For a successful fertilization there are several basic conditions that the sperm cell must to accomplish. One of the basic and important conditions is the acquisition of a specific type of behaviour, called the sperm hyperactivation. The sperm hyperactivation is necessary for a successful migration of the sperm cell through fluids (the oviductal mucous) present in female reproductive tract (oviducts) and the penetration of the layers surrounding the oocyte. Hyperactivation is generally characterized as high amplitude flagellar bending (Pic. 1), a reduction in beat frequency and a beat asymmetry. These changes in the tail movement convey the enhanced thrust of the sperm cell. Hyperactivated sperm cells swim faster and their tail movements become more forceful. Hyperactivation is closely related to the sperm capacitation. These two conditions are most important for the sperm cell capacity to penetrate the protective layer surrounding the oocyte (zona pellucida).
Ca+2 and sperm hyperactivation

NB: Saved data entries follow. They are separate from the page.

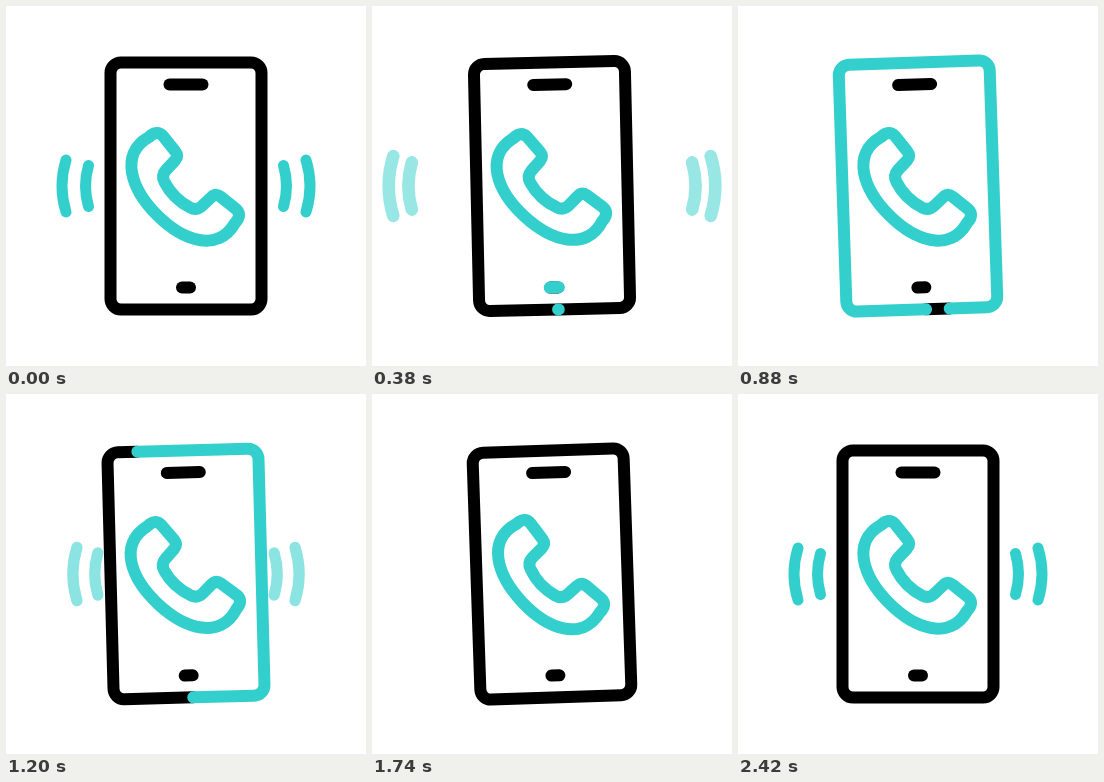
Recreate the animation shown at these times as an HTML page with a canvas. Size 360 by 360 pixels, loop 2600 ms.

```html
<!DOCTYPE html>
<html lang="en">
<head>
<meta charset="utf-8">
<title>Ringing phone</title>
<style>
  html, body { margin: 0; width: 100%; height: 100%; overflow: hidden; background: #fff; }
  canvas { display: block; width: 360px; height: 360px; }
</style>
</head>
<body>
<canvas id="stage" width="360" height="360"></canvas>
<script>
const ctx = document.getElementById('stage').getContext('2d');
const SIZE = 360, MID = SIZE / 2;
const LOOP = 2600, STEP = 20, LAST = 2420;
const TEAL = '#33cfcc', BLACK = '#000', WEIGHT = 12;

const lerp = (a, b, u) => a + (b - a) * u;
const progress = (t, from, to) => Math.min(1, Math.max(0, (t - from) / (to - from)));
const smooth = u => u * u * (3 - 2 * u);
const eased = (t, from, to) => smooth(progress(t, from, to));

// The handset is one half plus its reflection in the rising diagonal.
function makeHandset() {
  const half = new Path2D(
    'M151 209C125 183 113 148 143 131Q151 123.5 157 130L169 145' +
    'Q173 150 169 154.5L160 164Q155 169.5 158.5 176C161 181 164.5 186 169.2 190.8');
  const path = new Path2D(half);
  path.addPath(half, new DOMMatrix([0, -1, -1, 0, SIZE, SIZE]));
  return path;
}

// The body outline runs clockwise from just right of the bottom centre.
function makeBody(halfWidth, halfHeight, radius, startX) {
  const corners = [[-1, 1], [-1, -1], [1, -1], [1, 1]]
    .map(([sx, sy]) => [MID + sx * halfWidth, MID + sy * halfHeight]);
  const path = new Path2D();
  path.moveTo(startX, MID + halfHeight);
  corners.forEach((c, i) => path.arcTo(...c, ...corners[(i + 1) % 4], radius));
  path.closePath();
  const length = 4 * (halfWidth + halfHeight) - (8 - 2 * Math.PI) * radius;
  return { path, length };
}

const handset = makeHandset();
const body = makeBody(75.5, 123.5, 10.5, 184);

// Each pulse slides its arcs outward from their resting place; "inner" is
// how far the inner arc travels compared with the outer one.
const pulses = [
  { start: 0, end: 760, shift: [0, 78], scale: [1, 1.3], alpha: [1, 0], inner: 1.1 },
  { start: 920, end: 1560, shift: [-41, 33], scale: [0.78, 1.34], alpha: [1, 0], inner: 0.85 },
  { start: 1560, end: LAST, shift: [-60, 0], scale: [0.78, 1], alpha: [0, 1], inner: 0.82 }
];

// Swing in degrees, starting and ending at rest.
function shake(t, start, period, cycles, amount) {
  const turns = (t - start) / period;
  return turns < 0 || turns > cycles ? 0 : amount * Math.sin(2 * Math.PI * turns);
}

function tilted(degrees, draw) {
  ctx.save();
  ctx.translate(MID, MID);
  ctx.rotate(degrees * Math.PI / 180);
  ctx.translate(-MID, -MID);
  draw();
  ctx.restore();
}

function line(x1, y1, x2, y2, color) {
  ctx.strokeStyle = color;
  ctx.beginPath();
  ctx.moveTo(x1, y1);
  ctx.lineTo(x2, y2);
  ctx.stroke();
}

// Strokes a straight line between fractions a and b.
function partLine(x1, y1, x2, y2, a, b, color) {
  if (b <= a) return;
  line(lerp(x1, x2, a), lerp(y1, y2, a), lerp(x1, x2, b), lerp(y1, y2, b), color);
}

// Strokes the body outline between fractions a and b.
function partBody(a, b, color) {
  if (b <= a) return;
  ctx.strokeStyle = color;
  if (b - a < 1) ctx.setLineDash([(b - a) * body.length, body.length * 2]);
  ctx.lineDashOffset = -a * body.length;
  ctx.stroke(body.path);
  ctx.setLineDash([]);
}

function drawArc(x, scale, halfHeight, bend) {
  ctx.save();
  ctx.translate(x, 0);
  ctx.scale(scale, scale);
  ctx.lineWidth = 11;
  ctx.beginPath();
  ctx.moveTo(-bend, -halfHeight);
  ctx.quadraticCurveTo(3 * bend, 0, -bend, halfHeight);
  ctx.stroke();
  ctx.restore();
}

function drawPulse(t, { start, end, shift, scale, alpha, inner }) {
  if (t < start || t > end) return;
  const u = progress(t, start, end);
  const moved = lerp(...shift, smooth(u)), size = lerp(...scale, u);
  ctx.strokeStyle = TEAL;
  for (const side of [-1, 1]) {
    ctx.save();
    ctx.globalAlpha = lerp(...alpha, u);
    ctx.translate(MID, MID);
    ctx.scale(side, 1);
    drawArc(122 + moved, size, 26, 2);
    drawArc(99 + moved * inner, size, 20.5, 1.5);
    ctx.restore();
  }
}

function drawPhone(t) {
  ctx.fillStyle = '#fff';
  ctx.fill(body.path);
  const head = eased(t, 370, 940), tail = eased(t, 940, 1500);
  partBody(0, tail, BLACK);
  partBody(head, 1, BLACK);
  partBody(tail, head, TEAL);

  line(163.5, 78.5, 196.5, 78.5, BLACK);
  line(176, 281.5, 184, 281.5, BLACK);
  partLine(175.5, 281.5, 184.5, 281.5, eased(t, 380, 550), eased(t, 200, 370), TEAL);
}

// Three short rays leaving the earpiece.
function drawRays(t) {
  const head = eased(t, 2010, 2170), tail = eased(t, 2170, 2330);
  for (const i of [-1, 0, 1]) {
    const angle = (-40 + 37 * i) * Math.PI / 180;
    const dx = Math.cos(angle), dy = Math.sin(angle);
    partLine(163 + 25 * dx, 137 + 25 * dy, 163 + 37 * dx, 137 + 37 * dy, tail, head, BLACK);
  }
}

function render() {
  const now = performance.now() % LOOP;
  const t = Math.min(LAST, Math.floor(now / STEP) * STEP);
  ctx.fillStyle = '#fff';
  ctx.fillRect(0, 0, SIZE, SIZE);
  ctx.lineWidth = WEIGHT;
  ctx.lineCap = ctx.lineJoin = 'round';
  pulses.forEach(pulse => drawPulse(t, pulse));
  tilted(shake(t, 55, 172.4, 10.5, 1.95), () => drawPhone(t));
  tilted(shake(t, 80, 400, 4.5, 2.2), () => {
    ctx.strokeStyle = TEAL;
    ctx.stroke(handset);
  });
  drawRays(t);
  requestAnimationFrame(render);
}
render();
</script>
</body>
</html>
```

There are several chemical factors known to induce the sperm hyperactivation. It is well known the great influence of Ca2+ ions on the induction of sperm hyperactivation. An increased concentration of Ca2+ ions in the sperm tail is necessary for hyperactivation to happen. The transportation of Ca2+ into the sperm cell is provided by specific ion channels incorporated in the sperm cell membrane. There are various types of ion channels known to allow specifically the Ca2+ cations to transport into the sperm cell; the most familiar type of such channels is the CatSper ion channel. Calcium cations received through this kind of channels interacts in the signalling cascade resulting in the sperm hyperactivation (Pic. 2). The complete or partial absence of single or multiple Ca2+ channels is responsible for infertility or subfertility. Regarding the very close relationship of sperm hyperactivation and sperm capacitation, it is worth mentioning that the specific protein modulation (tyrosine phosphorylation) associated with sperm capacitation was observed to happen in the sperm tail, so it is obvious, that it has an influence on the sperm cell hyperactivation.

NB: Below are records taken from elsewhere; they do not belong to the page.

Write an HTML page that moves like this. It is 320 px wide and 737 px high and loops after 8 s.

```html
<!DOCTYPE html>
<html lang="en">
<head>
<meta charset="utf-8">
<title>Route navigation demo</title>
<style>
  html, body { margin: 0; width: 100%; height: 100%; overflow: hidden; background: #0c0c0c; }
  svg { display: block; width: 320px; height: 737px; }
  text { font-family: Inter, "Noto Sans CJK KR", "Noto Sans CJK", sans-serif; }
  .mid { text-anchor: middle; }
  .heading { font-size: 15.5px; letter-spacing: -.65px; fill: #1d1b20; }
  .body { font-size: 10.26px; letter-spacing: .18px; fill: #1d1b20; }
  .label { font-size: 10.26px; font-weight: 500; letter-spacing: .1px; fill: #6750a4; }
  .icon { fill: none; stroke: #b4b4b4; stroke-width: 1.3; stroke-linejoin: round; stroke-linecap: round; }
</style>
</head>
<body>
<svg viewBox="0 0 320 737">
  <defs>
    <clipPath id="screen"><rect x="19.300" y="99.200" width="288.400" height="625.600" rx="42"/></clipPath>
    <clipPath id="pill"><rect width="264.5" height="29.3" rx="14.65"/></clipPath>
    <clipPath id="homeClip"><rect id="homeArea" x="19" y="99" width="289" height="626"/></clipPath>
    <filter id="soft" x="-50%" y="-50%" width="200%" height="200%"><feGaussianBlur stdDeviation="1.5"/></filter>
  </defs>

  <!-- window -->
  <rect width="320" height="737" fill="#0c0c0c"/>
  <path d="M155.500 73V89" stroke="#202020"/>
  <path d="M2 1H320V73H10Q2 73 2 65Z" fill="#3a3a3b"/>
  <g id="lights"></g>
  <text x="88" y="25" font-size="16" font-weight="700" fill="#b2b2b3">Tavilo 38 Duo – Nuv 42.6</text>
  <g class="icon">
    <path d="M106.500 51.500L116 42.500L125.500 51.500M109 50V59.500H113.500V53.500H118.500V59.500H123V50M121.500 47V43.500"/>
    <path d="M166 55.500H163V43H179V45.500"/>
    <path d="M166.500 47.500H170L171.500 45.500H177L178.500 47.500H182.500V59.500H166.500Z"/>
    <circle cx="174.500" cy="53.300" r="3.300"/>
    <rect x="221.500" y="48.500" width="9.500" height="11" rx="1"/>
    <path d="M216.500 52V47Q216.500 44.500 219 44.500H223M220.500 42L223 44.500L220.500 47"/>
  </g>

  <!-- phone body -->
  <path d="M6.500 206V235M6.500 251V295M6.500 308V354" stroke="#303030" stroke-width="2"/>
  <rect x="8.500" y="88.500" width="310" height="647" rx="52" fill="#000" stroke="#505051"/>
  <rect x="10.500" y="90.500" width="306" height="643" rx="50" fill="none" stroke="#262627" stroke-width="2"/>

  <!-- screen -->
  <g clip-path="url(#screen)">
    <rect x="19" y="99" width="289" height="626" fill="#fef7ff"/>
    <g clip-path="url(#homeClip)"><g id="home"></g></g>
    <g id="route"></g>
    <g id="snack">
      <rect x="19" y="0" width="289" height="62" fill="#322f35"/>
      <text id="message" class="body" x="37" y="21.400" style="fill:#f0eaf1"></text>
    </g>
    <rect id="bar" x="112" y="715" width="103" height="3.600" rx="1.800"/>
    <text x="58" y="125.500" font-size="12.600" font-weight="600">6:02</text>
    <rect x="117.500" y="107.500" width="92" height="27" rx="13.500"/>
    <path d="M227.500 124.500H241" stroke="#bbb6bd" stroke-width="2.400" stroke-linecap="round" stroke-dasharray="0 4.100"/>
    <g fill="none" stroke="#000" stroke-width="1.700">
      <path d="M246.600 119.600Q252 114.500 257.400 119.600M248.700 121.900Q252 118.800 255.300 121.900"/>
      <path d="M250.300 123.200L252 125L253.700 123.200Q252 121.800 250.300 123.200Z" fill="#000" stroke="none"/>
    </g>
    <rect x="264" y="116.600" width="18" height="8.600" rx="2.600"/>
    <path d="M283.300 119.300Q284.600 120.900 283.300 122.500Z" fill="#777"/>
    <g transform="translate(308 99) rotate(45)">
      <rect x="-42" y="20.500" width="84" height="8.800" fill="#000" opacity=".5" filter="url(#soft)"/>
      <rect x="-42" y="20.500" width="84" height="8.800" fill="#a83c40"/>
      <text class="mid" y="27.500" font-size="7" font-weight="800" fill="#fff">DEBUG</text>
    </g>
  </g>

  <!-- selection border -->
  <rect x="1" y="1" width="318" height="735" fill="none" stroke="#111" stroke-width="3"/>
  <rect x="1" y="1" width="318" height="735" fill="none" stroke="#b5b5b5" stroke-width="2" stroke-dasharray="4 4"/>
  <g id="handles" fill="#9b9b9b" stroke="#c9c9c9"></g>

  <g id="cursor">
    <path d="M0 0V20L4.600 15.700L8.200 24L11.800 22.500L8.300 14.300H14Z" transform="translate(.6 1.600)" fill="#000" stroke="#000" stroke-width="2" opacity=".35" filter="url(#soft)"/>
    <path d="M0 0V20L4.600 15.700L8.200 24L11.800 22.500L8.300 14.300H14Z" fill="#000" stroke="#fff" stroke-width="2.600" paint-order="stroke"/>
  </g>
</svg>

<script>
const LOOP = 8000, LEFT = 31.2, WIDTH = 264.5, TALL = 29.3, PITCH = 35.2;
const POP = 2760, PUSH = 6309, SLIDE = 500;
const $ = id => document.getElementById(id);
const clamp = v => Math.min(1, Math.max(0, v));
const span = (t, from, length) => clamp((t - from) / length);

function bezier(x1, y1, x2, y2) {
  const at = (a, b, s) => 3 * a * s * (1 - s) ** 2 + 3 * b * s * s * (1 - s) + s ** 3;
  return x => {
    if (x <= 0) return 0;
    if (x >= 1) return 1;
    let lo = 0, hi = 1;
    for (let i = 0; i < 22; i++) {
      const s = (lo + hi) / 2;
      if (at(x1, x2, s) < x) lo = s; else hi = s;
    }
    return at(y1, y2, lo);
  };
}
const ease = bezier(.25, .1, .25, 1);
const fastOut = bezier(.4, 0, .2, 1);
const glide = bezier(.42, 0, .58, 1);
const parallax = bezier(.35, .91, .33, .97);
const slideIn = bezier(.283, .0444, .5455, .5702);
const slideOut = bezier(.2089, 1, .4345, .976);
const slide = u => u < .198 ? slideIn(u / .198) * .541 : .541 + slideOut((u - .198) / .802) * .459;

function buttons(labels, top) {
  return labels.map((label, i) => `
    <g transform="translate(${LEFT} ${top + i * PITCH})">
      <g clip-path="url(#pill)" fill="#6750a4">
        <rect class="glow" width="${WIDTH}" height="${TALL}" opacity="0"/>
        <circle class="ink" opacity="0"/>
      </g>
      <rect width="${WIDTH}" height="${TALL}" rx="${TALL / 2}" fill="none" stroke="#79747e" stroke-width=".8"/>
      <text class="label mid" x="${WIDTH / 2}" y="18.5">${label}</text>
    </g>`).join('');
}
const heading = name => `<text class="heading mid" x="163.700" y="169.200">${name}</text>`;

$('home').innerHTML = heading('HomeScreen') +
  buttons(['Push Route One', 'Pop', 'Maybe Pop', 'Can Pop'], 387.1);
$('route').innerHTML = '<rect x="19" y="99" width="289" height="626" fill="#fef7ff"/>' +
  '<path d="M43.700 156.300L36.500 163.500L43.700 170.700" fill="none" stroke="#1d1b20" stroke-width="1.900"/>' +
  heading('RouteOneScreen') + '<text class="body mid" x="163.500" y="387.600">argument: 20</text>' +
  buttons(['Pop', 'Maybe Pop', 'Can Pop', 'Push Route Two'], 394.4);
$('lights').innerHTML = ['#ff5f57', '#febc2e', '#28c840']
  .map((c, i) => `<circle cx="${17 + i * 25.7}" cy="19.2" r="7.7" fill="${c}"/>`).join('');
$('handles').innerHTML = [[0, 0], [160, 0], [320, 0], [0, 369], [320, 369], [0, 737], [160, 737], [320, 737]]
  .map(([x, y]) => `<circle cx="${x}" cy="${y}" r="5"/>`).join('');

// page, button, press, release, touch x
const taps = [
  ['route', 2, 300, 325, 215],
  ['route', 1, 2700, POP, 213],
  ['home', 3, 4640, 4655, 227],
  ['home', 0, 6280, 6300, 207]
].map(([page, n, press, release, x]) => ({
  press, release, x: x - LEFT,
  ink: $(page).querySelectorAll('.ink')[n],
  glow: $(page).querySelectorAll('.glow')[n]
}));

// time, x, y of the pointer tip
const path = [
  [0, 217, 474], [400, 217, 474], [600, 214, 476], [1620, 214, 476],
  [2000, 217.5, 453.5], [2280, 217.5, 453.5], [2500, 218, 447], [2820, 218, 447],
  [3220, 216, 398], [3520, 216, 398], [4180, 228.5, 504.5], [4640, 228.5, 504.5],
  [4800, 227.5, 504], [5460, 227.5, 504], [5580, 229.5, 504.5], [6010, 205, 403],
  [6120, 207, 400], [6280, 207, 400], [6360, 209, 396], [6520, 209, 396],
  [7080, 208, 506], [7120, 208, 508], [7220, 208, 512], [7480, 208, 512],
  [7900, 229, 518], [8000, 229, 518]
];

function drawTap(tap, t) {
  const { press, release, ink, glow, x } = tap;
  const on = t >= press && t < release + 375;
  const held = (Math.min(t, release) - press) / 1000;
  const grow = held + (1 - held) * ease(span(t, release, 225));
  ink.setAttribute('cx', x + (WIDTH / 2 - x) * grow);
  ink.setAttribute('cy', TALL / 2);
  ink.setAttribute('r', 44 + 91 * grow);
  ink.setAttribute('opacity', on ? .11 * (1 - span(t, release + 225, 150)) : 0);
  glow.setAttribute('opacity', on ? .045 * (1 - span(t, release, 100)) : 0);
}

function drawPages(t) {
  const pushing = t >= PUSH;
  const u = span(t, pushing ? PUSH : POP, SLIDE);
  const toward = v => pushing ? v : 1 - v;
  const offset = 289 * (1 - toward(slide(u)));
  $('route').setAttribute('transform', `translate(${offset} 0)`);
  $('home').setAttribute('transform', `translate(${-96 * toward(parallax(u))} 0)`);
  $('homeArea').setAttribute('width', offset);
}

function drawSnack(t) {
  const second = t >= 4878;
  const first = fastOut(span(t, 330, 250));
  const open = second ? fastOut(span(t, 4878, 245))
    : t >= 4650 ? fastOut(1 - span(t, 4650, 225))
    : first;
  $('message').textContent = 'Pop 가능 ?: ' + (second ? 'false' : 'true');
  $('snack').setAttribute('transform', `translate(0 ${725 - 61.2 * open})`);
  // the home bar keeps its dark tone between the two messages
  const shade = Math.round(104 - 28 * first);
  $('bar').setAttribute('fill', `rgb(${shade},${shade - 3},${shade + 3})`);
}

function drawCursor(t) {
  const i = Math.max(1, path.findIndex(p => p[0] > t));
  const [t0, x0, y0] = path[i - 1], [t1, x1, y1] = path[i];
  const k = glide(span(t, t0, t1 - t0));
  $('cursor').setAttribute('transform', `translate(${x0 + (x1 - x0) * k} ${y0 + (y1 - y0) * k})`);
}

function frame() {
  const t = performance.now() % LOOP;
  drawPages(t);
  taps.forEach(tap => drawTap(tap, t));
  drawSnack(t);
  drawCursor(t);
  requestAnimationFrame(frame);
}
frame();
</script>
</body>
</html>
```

The sperm hyperactivation is a condition requiring an increased supply of energy. One of the energy resources in a cell is glucose. The main pathway of glucose utilization is represented by glycolysis occurring in the intracellular fluid called cytosol, both in somatic and sperm cells. A great part of energy is also provided by mitochondria, specific organelle that can be found in the neck of sperm cell and it is often called as „the cellular power plant “. Main substrates to process in mitochondria are pyruvate and lactate, the products of glycolysis (Pic. 3)These two substances can be found in high concentrations, along with glucose, in oviductal fluid. The disruption of proper energetic metabolism can lead to a male infertility. Therefore, new strategies for treatment of such disruptions in cell energetic metabolism are under investigation.